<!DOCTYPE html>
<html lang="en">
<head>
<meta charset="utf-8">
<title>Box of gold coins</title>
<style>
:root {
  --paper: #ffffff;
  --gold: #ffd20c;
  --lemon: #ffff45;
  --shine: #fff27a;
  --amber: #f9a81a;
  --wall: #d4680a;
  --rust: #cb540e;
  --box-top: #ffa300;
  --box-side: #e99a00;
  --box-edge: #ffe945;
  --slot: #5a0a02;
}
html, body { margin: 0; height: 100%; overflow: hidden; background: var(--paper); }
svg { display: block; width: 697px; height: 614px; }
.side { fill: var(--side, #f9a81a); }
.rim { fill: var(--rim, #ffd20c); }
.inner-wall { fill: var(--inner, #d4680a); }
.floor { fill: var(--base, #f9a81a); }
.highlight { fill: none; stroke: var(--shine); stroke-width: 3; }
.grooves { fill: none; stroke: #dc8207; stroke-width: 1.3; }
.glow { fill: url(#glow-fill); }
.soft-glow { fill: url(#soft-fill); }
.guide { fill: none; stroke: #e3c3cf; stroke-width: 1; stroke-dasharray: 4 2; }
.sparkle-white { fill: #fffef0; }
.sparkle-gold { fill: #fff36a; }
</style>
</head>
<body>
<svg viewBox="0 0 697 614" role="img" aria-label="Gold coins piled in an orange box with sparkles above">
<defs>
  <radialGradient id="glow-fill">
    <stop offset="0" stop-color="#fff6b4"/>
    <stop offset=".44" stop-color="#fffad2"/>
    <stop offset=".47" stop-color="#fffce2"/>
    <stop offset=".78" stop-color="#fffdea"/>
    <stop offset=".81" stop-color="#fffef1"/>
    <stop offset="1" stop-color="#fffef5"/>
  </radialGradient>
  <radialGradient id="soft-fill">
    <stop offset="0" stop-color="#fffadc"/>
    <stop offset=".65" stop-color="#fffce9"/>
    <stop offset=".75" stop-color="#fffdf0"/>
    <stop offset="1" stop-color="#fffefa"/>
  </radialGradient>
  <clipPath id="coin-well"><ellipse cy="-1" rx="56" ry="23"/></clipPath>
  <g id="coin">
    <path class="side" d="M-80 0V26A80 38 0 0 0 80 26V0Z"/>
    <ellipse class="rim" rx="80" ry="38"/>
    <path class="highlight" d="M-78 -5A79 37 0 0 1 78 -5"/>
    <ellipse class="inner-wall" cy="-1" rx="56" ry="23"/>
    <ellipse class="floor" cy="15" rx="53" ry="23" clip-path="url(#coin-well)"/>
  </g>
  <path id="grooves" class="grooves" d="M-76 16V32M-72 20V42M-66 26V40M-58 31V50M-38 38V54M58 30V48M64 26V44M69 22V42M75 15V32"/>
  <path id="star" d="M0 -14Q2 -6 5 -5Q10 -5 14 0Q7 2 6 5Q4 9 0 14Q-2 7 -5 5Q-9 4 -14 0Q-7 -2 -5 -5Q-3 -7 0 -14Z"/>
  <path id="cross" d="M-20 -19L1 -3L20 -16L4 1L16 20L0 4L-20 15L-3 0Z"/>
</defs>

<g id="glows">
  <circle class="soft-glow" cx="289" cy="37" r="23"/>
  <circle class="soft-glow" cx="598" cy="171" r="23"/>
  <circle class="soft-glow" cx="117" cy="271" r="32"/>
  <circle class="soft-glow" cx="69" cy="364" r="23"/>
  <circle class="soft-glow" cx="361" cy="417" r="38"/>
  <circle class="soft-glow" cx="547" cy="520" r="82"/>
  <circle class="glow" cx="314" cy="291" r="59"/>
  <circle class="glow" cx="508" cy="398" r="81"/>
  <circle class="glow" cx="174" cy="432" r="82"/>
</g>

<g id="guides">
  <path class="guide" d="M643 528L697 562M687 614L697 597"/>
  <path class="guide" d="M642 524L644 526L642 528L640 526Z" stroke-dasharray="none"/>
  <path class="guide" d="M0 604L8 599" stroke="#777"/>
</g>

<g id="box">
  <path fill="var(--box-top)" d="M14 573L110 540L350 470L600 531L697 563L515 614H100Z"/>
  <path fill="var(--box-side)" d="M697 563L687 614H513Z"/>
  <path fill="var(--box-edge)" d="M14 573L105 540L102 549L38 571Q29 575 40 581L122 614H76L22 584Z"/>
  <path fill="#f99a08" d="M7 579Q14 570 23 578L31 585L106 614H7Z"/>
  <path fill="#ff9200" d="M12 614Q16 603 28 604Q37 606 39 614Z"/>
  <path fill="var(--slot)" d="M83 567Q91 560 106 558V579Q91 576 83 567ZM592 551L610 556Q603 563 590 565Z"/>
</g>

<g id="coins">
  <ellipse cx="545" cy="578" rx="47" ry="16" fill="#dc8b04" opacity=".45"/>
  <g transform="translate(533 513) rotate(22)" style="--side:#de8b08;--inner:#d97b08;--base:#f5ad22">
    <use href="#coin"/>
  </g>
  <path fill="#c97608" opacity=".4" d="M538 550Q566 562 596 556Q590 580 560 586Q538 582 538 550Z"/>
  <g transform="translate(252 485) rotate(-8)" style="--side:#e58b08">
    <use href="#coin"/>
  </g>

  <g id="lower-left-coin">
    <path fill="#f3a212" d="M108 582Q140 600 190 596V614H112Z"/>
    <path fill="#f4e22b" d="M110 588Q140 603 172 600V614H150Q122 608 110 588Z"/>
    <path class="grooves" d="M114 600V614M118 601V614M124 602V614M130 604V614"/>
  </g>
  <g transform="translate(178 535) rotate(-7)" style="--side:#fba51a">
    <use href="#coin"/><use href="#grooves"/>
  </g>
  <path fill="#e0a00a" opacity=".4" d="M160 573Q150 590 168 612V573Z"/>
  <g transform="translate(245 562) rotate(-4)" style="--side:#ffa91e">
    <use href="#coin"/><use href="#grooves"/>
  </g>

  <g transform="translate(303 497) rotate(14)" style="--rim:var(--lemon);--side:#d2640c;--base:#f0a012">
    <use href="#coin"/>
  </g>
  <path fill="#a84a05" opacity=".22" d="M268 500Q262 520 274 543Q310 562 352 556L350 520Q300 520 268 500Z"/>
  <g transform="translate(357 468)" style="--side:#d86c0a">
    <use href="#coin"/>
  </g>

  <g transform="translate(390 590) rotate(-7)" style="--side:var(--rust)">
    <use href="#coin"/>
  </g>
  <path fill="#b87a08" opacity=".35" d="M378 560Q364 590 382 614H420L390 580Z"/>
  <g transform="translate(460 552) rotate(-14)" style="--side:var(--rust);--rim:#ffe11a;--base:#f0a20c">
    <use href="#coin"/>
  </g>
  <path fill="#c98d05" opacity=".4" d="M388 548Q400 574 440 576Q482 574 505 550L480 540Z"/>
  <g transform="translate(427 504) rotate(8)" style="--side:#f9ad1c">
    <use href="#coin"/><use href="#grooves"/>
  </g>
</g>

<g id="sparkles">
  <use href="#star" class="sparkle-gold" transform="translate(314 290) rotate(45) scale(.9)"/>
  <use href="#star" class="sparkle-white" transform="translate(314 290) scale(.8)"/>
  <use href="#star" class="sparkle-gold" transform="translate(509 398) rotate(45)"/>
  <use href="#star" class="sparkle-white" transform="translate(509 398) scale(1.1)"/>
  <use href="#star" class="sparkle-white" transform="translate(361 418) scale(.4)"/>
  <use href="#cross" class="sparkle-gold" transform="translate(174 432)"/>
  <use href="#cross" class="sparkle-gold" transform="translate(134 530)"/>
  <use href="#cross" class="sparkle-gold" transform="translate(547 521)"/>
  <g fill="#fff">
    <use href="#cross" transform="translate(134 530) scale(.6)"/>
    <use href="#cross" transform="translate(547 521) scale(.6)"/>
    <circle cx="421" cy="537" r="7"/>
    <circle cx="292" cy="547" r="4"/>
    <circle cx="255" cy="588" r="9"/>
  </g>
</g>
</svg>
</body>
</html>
===============
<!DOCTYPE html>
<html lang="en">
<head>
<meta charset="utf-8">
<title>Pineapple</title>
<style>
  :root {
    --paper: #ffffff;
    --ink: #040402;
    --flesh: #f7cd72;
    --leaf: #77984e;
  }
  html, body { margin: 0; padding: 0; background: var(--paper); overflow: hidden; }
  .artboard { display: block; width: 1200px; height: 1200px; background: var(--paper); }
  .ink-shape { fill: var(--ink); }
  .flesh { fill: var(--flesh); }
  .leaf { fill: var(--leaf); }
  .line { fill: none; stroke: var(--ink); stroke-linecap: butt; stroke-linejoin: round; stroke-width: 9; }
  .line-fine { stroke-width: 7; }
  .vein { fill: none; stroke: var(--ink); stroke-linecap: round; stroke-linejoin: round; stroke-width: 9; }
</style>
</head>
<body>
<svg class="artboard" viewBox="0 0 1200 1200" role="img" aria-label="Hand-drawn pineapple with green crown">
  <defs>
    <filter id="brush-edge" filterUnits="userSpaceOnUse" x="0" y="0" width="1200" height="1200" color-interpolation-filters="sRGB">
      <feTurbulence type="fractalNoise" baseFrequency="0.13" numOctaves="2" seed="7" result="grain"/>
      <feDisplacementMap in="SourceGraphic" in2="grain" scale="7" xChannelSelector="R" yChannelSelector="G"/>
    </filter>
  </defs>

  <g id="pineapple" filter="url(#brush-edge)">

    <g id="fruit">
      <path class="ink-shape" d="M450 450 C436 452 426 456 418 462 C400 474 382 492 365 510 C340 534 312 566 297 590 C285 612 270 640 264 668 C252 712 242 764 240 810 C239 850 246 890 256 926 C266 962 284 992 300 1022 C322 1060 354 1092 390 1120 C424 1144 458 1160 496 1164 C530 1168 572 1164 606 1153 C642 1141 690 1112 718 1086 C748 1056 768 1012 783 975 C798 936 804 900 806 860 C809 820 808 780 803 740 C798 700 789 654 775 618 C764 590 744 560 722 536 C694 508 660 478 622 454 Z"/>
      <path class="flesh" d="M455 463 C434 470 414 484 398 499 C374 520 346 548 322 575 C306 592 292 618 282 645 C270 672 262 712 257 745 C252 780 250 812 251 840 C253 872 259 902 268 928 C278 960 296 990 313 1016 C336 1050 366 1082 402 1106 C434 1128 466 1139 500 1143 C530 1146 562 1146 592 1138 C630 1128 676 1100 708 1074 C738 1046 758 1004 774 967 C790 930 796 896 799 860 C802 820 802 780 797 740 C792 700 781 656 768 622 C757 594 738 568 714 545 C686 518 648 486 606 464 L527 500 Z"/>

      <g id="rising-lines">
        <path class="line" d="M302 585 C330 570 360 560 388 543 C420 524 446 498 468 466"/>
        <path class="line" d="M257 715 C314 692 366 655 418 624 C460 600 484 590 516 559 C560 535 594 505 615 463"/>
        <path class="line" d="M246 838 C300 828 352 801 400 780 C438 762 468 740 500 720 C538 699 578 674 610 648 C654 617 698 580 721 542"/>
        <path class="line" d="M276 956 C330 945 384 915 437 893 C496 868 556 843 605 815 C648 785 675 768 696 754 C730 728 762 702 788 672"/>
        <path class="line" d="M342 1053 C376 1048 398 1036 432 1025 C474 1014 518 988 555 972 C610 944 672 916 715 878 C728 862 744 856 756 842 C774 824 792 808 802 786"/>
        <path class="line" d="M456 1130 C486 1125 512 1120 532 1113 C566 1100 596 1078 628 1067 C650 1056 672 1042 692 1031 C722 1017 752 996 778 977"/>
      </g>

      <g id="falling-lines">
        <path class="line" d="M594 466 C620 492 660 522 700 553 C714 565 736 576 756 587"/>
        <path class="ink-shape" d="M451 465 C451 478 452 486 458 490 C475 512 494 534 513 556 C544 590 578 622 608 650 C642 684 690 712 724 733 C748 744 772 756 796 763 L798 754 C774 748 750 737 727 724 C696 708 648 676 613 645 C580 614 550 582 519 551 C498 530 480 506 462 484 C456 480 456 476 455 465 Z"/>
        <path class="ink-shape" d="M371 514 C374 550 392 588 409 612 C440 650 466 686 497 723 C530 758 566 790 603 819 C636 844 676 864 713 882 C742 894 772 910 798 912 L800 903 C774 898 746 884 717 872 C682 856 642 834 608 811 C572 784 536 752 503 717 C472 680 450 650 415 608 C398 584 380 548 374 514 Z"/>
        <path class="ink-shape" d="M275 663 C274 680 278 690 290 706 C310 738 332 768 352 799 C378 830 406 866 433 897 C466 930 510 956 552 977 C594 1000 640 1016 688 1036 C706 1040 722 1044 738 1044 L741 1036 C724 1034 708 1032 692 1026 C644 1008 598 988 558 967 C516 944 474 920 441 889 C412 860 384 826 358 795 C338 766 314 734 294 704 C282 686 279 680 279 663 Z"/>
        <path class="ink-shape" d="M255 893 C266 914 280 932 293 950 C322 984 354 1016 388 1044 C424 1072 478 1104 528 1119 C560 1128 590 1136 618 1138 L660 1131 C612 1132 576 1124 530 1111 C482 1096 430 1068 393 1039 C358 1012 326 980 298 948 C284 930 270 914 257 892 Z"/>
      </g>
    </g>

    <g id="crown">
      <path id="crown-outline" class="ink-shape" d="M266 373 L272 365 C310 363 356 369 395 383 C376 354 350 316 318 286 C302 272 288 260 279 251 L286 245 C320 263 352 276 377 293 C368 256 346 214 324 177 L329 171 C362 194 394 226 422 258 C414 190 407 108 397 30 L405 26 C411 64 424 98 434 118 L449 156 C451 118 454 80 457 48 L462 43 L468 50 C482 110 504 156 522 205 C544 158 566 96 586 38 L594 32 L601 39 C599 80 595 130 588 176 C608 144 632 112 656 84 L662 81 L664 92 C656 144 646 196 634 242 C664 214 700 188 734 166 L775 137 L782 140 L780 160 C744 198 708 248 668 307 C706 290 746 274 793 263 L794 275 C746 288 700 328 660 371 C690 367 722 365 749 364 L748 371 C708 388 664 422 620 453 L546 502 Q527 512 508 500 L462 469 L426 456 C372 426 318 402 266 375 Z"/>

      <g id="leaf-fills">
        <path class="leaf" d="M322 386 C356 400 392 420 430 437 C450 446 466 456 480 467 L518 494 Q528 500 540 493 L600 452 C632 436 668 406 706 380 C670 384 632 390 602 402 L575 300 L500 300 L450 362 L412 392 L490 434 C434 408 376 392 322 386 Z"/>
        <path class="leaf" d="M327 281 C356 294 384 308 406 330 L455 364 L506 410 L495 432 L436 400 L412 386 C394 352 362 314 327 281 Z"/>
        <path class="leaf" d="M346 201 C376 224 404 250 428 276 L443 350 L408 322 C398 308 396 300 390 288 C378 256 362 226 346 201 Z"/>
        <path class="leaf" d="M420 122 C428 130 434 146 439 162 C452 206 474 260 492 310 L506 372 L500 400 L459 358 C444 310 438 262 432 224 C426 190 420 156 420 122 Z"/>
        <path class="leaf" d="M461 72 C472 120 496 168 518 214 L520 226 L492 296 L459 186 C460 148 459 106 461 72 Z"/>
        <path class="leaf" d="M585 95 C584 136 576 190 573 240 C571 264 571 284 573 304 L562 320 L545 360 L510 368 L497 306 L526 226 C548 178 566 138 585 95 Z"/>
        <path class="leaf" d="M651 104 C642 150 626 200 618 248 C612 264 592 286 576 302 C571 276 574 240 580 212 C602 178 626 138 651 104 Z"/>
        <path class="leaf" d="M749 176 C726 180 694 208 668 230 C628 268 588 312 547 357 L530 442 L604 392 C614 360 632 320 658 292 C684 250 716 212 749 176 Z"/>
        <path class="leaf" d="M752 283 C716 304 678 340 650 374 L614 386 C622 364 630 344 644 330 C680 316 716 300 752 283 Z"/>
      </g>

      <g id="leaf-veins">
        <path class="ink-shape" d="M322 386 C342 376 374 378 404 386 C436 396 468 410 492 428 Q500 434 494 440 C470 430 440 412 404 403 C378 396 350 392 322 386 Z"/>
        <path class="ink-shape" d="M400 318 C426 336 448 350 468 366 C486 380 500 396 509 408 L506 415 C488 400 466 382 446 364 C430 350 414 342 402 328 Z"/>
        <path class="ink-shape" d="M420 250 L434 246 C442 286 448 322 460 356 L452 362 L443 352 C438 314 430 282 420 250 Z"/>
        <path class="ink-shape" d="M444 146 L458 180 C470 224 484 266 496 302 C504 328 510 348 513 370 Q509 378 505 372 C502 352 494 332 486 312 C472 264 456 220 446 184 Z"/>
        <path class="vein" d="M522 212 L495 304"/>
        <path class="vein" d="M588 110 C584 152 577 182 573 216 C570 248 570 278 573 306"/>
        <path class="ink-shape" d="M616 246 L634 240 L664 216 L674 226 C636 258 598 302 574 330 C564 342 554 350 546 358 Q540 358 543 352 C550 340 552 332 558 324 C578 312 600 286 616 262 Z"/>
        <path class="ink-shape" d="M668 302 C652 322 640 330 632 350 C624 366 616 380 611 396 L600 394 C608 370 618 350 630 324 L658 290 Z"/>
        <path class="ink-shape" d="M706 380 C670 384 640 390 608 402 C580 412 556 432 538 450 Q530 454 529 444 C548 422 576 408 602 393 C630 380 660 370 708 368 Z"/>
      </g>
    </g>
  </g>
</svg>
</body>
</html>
===============
#### Your objective
Scan the entries above and copy each line where "stop" occurs.

#### Task solution
    <stop offset="0" stop-color="#fff6b4"/>
    <stop offset=".44" stop-color="#fffad2"/>
    <stop offset=".47" stop-color="#fffce2"/>
    <stop offset=".78" stop-color="#fffdea"/>
    <stop offset=".81" stop-color="#fffef1"/>
    <stop offset="1" stop-color="#fffef5"/>
    <stop offset="0" stop-color="#fffadc"/>
    <stop offset=".65" stop-color="#fffce9"/>
    <stop offset=".75" stop-color="#fffdf0"/>
    <stop offset="1" stop-color="#fffefa"/>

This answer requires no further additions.